|Your account||Today's news index||Weather||Traffic||Movies||Restaurants||Today's events|
Tuesday, August 10, 2004 - Page updated at 12:00 A.M.
Southeast Iowa becomes a Mecca for meditation
By Kari Lydersen
"Some people think TM is some kind of cult or devil worship," he said. "I thought it might be negative for my business, that customers would freak out."
Things turned out just the opposite.
With much lower overhead, he found revenue for Cambridge Investment Research rising from one year to the next. He went from a gross revenue of about $500,000 a year in the D.C. area to more than $50 million in 2002. The magazine Investment Advisor named him broker-dealer of the year in 2003.
He credits Transcendental Meditation, which he began practicing as a freshman at Amherst College in 1971, for fueling his success.
"Even if investors or customers aren't interested in TM, they are attracted to the fact that I moved here to do this, that I'm concerned about more than just making money or having an ocean view," said Schwartz, who is considering changing his title from chief executive to chief spiritual officer. "That's the kind of business they want to be involved with."
Many other people in Vedic City and neighboring Fairfield feel the same way. The community founded by followers of the Maharishi Mahesh Yogi, the Beatles' meditation guru, has become an entrepreneurial Mecca of the Midwest.
Followers began flocking to Fairfield after the establishment of the Maharishi University of Management in 1974, and Vedic City was incorporated in 2001. Residents estimate that one-fourth of the 10,000 people in Fairfield and Vedic City practice TM.
Other successful businesses run by TM devotees include MarathonFoto, billing itself as the largest event photography company in the country; Creative Edge Master Shop, which manufactures intricate floor and wall murals out of marble and granite for Disney, the Chicago Bulls and other clients; and the Raj Ayurveda Health Center, a spa that draws visitors from around the country, who pay hundreds of dollars a day. City officials say more than $200 million in venture capital has been invested in Fairfield and Vedic City companies during the past 13 years.
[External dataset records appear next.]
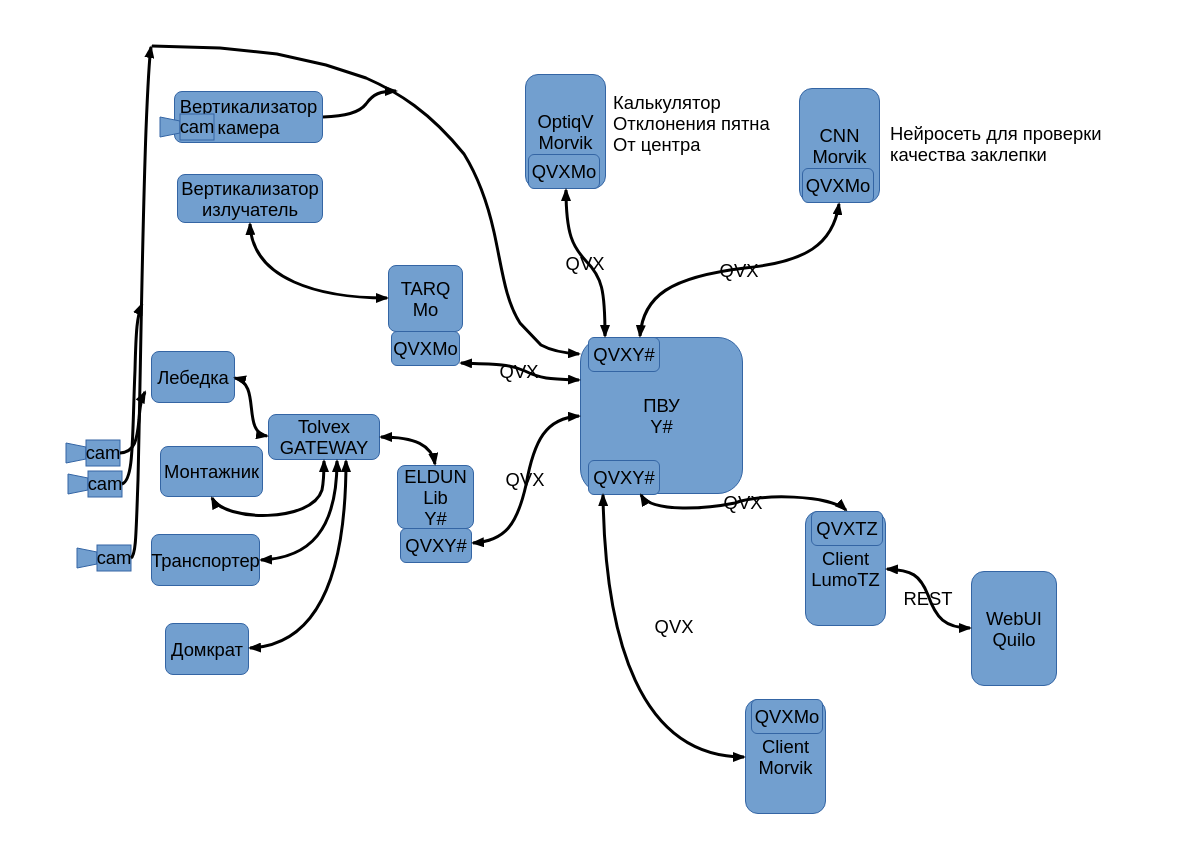
<!DOCTYPE html>
<html lang="ru">
<head>
<meta charset="utf-8">
<title>Схема взаимодействия модулей</title>
<style>
:root { --fill: #729fcf; --edge: #3465a4; --ink: #000; --paper: #fff; }
* { box-sizing: border-box; margin: 0; }
html, body { width: 1200px; height: 849px; overflow: hidden; background: var(--paper); }
.diagram {
  position: relative; width: 1200px; height: 849px; overflow: hidden;
  font: 18.4px/21px "Liberation Sans", Arial, sans-serif; color: var(--ink);
}
.node, .port {
  position: absolute; left: var(--x); top: var(--y); width: var(--w); height: var(--h);
  display: flex; align-items: center; justify-content: center;
  text-align: center; white-space: nowrap;
  background: var(--fill); border: 1px solid var(--edge); border-radius: 8px;
}
.port { border-radius: 6px; }
.module { border-radius: 13px; }
.hub { border-radius: 25px; }
.low { padding-top: 0; }
.wires { position: absolute; left: 0; top: 0; }
.wire { fill: none; stroke: var(--ink); stroke-width: 3; }
.to { marker-end: url(#arrow); }
.both { marker-start: url(#arrow); marker-end: url(#arrow); }
.camera { fill: var(--fill); stroke: var(--edge); }
.cam-name { text-anchor: middle; }
.note, .link { position: absolute; left: var(--x); top: var(--y); white-space: nowrap; }
.link { transform: translate(-50%, -50%); }
</style>
</head>
<body>
<main class="diagram">
  <!-- Оборудование -->
  <div class="node" style="--x:174px;--y:91px;--w:149px;--h:52px">Вертикализатор<br>камера</div>
  <div class="node" style="--x:177px;--y:174px;--w:146px;--h:49px">Вертикализатор<br>излучатель</div>
  <div class="node" style="--x:151px;--y:351px;--w:84px;--h:52px">Лебедка</div>
  <div class="node" style="--x:160px;--y:446px;--w:103px;--h:51px">Монтажник</div>
  <div class="node" style="--x:151px;--y:534px;--w:109px;--h:52px">Транспортер</div>
  <div class="node" style="--x:165px;--y:623px;--w:84px;--h:52px">Домкрат</div>

  <!-- Шлюзы -->
  <div class="node" style="--x:388px;--y:265px;--w:75px;--h:67px">TARQ<br>Mo</div>
  <div class="port" style="--x:391px;--y:331px;--w:69px;--h:35px">QVXMo</div>
  <div class="node" style="--x:268px;--y:414px;--w:112px;--h:46px">Tolvex<br>GATEWAY</div>
  <div class="node" style="--x:397px;--y:465px;--w:77px;--h:64px">ELDUN<br>Lib<br>Y#</div>
  <div class="port" style="--x:400px;--y:528px;--w:72px;--h:35px">QVXY#</div>

  <!-- Анализ изображений -->
  <div class="node module" style="--x:525px;--y:74px;--w:81px;--h:115px">OptiqV<br>Morvik</div>
  <div class="port" style="--x:528px;--y:154px;--w:72px;--h:35px">QVXMo</div>
  <p class="note" style="--x:613px;--y:92px">Калькулятор<br>Отклонения пятна<br>От центра</p>
  <div class="node module" style="--x:799px;--y:88px;--w:81px;--h:115px">CNN<br>Morvik</div>
  <div class="port" style="--x:802px;--y:168px;--w:72px;--h:35px">QVXMo</div>
  <p class="note" style="--x:890px;--y:123px">Нейросеть для проверки<br>качества заклепки</p>

  <!-- Центр -->
  <div class="node hub" style="--x:580px;--y:337px;--w:163px;--h:157px">ПВУ<br>Y#</div>
  <div class="port" style="--x:588px;--y:337px;--w:72px;--h:35px">QVXY#</div>
  <div class="port" style="--x:588px;--y:460px;--w:72px;--h:35px">QVXY#</div>

  <!-- Клиенты -->
  <div class="node module" style="--x:805px;--y:511px;--w:81px;--h:115px">Client<br>LumoTZ</div>
  <div class="port" style="--x:811px;--y:511px;--w:72px;--h:35px">QVXTZ</div>
  <div class="node module" style="--x:971px;--y:571px;--w:86px;--h:115px">WebUI<br>Quilo</div>
  <div class="node module" style="--x:745px;--y:699px;--w:81px;--h:115px">Client<br>Morvik</div>
  <div class="port" style="--x:751px;--y:699px;--w:72px;--h:35px">QVXMo</div>

  <svg class="wires" width="1200" height="849" viewBox="0 0 1200 849">
    <defs>
      <marker id="arrow" markerUnits="userSpaceOnUse" markerWidth="14" markerHeight="10" refX="11" refY="5" orient="auto-start-reverse">
        <polygon points="0,0 13,5 0,10"/>
      </marker>
      <g id="camera">
        <polygon class="camera" points="0,3 20,7 20,19 0,23"/>
        <rect class="camera" x="20" width="34" height="26"/>
        <text class="cam-name" x="37" y="19">cam</text>
      </g>
    </defs>

    <use href="#camera" x="160" y="114"/>
    <use href="#camera" x="66" y="440"/>
    <use href="#camera" x="68" y="471"/>
    <use href="#camera" x="77" y="545"/>

    <!-- Видеопотоки -->
    <path class="wire to" d="M131 558C136 555 136 535 138 480C141 350 142 240 146 130C148 80 149 60 151 47"/>
    <path class="wire to" d="M120 453C135 452 137 440 139 420C140 406 141 400 145 392"/>
    <path class="wire to" d="M122 484C134 480 132 440 135 370C136 330 137 316 142 304"/>
    <path class="wire to" d="M323 117C345 116 359 113 366 104C373 94 380 91 396 91"/>
    <path class="wire to" d="M152 46L220 48L277 54L326 65L366 78C398 92 430 112 464 154C480 180 488 205 494 232C502 268 505 300 520 323L541 345C550 350 562 353 579 354"/>

    <!-- Связи оборудования -->
    <path class="wire both" d="M250 224C252 280 320 298 387 298"/>
    <path class="wire both" d="M235 378C262 384 241 432 267 436"/>
    <path class="wire both" d="M381 437C415 437 432 445 435 464"/>
    <path class="wire both" d="M212 498C224 522 312 523 322 490C324 480 324 470 324 461"/>
    <path class="wire both" d="M261 560C310 558 337 530 337 461"/>
    <path class="wire both" d="M250 648C320 645 346 570 346 461"/>

    <!-- Связи с центром -->
    <path class="wire both" d="M566 190C566 235 573 247 586 261C602 277 605 290 605 336"/>
    <path class="wire both" d="M839 204C833 245 805 262 745 268C670 277 643 296 640 336"/>
    <path class="wire both" d="M461 363C495 364 510 364 525 371C541 379 550 379 579 380"/>
    <path class="wire both" d="M473 543C505 541 517 525 526 485C534 440 546 418 579 416"/>
    <path class="wire both" d="M603 495C605 640 640 757 744 757"/>
    <path class="wire both" d="M641 495C652 514 710 508 735 503C760 493 830 495 846 510"/>
    <path class="wire both" d="M887 569C912 570 920 575 928 595C936 618 945 628 970 628"/>
  </svg>

  <span class="link" style="--x:585px;--y:263px">QVX</span>
  <span class="link" style="--x:739px;--y:270px">QVX</span>
  <span class="link" style="--x:519px;--y:371px">QVX</span>
  <span class="link" style="--x:525px;--y:479px">QVX</span>
  <span class="link" style="--x:743px;--y:502px">QVX</span>
  <span class="link" style="--x:674px;--y:626px">QVX</span>
  <span class="link" style="--x:928px;--y:598px">REST</span>
</main>
</body>
</html>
"For a small town in the Midwest to have so many successful businesses is really unbelievable," said Rashi Glazer, co-director of the Center for Marketing and Technology at the University of California at Berkeley, who spends summers in Fairfield. "It means something's going on here."
Vedic is a Sanskrit word meaning "totality of knowledge." Residents live in spacious homes designed with entrances facing east, small onion domes called "kailashes" on top and rooms oriented to correspond with the cycles of the sun and moon. Practitioners of TM generally meditate for 20 minutes twice a day.
The area's TM practitioners are not just being noticed for their entrepreneurship. For 15 years, the fully accredited Maharishi University of Management has been conducting studies funded by the National Institutes of Health on the effects of meditation on cardiovascular health.
Vedic City has banned the sale of non-organic food and runs an organic farming operation that sells produce to Whole Foods Market and other outlets.
Across the street from the farm is the start of a housing project called "Abundance Ecovillage," which will be powered by solar and wind energy. Vedic City and Fairfield receive federal grants from agencies including the Departments of Energy and Agriculture for developing renewable energy sources and running recycling and composting programs.
Residents say most people moved here to study at Maharishi University or to send their children to Maharishi School, an elementary and high school.
"There weren't many jobs for people moving in, so they had to become entrepreneurial and create jobs," said Ed Malloy, a TM practitioner who is president of Danaher Oil and was elected mayor of Fairfield in 2001. "Meditation is about really perfecting and exploring human potential, so it makes sense these people tend to be highly motivated and creative."
Copyright © 2004 The Seattle Times Company
Home delivery | Contact us | Search archive | Site map | Low-graphic
NWclassifieds | NWsource | Advertising info | The Seattle Times Company
Back to top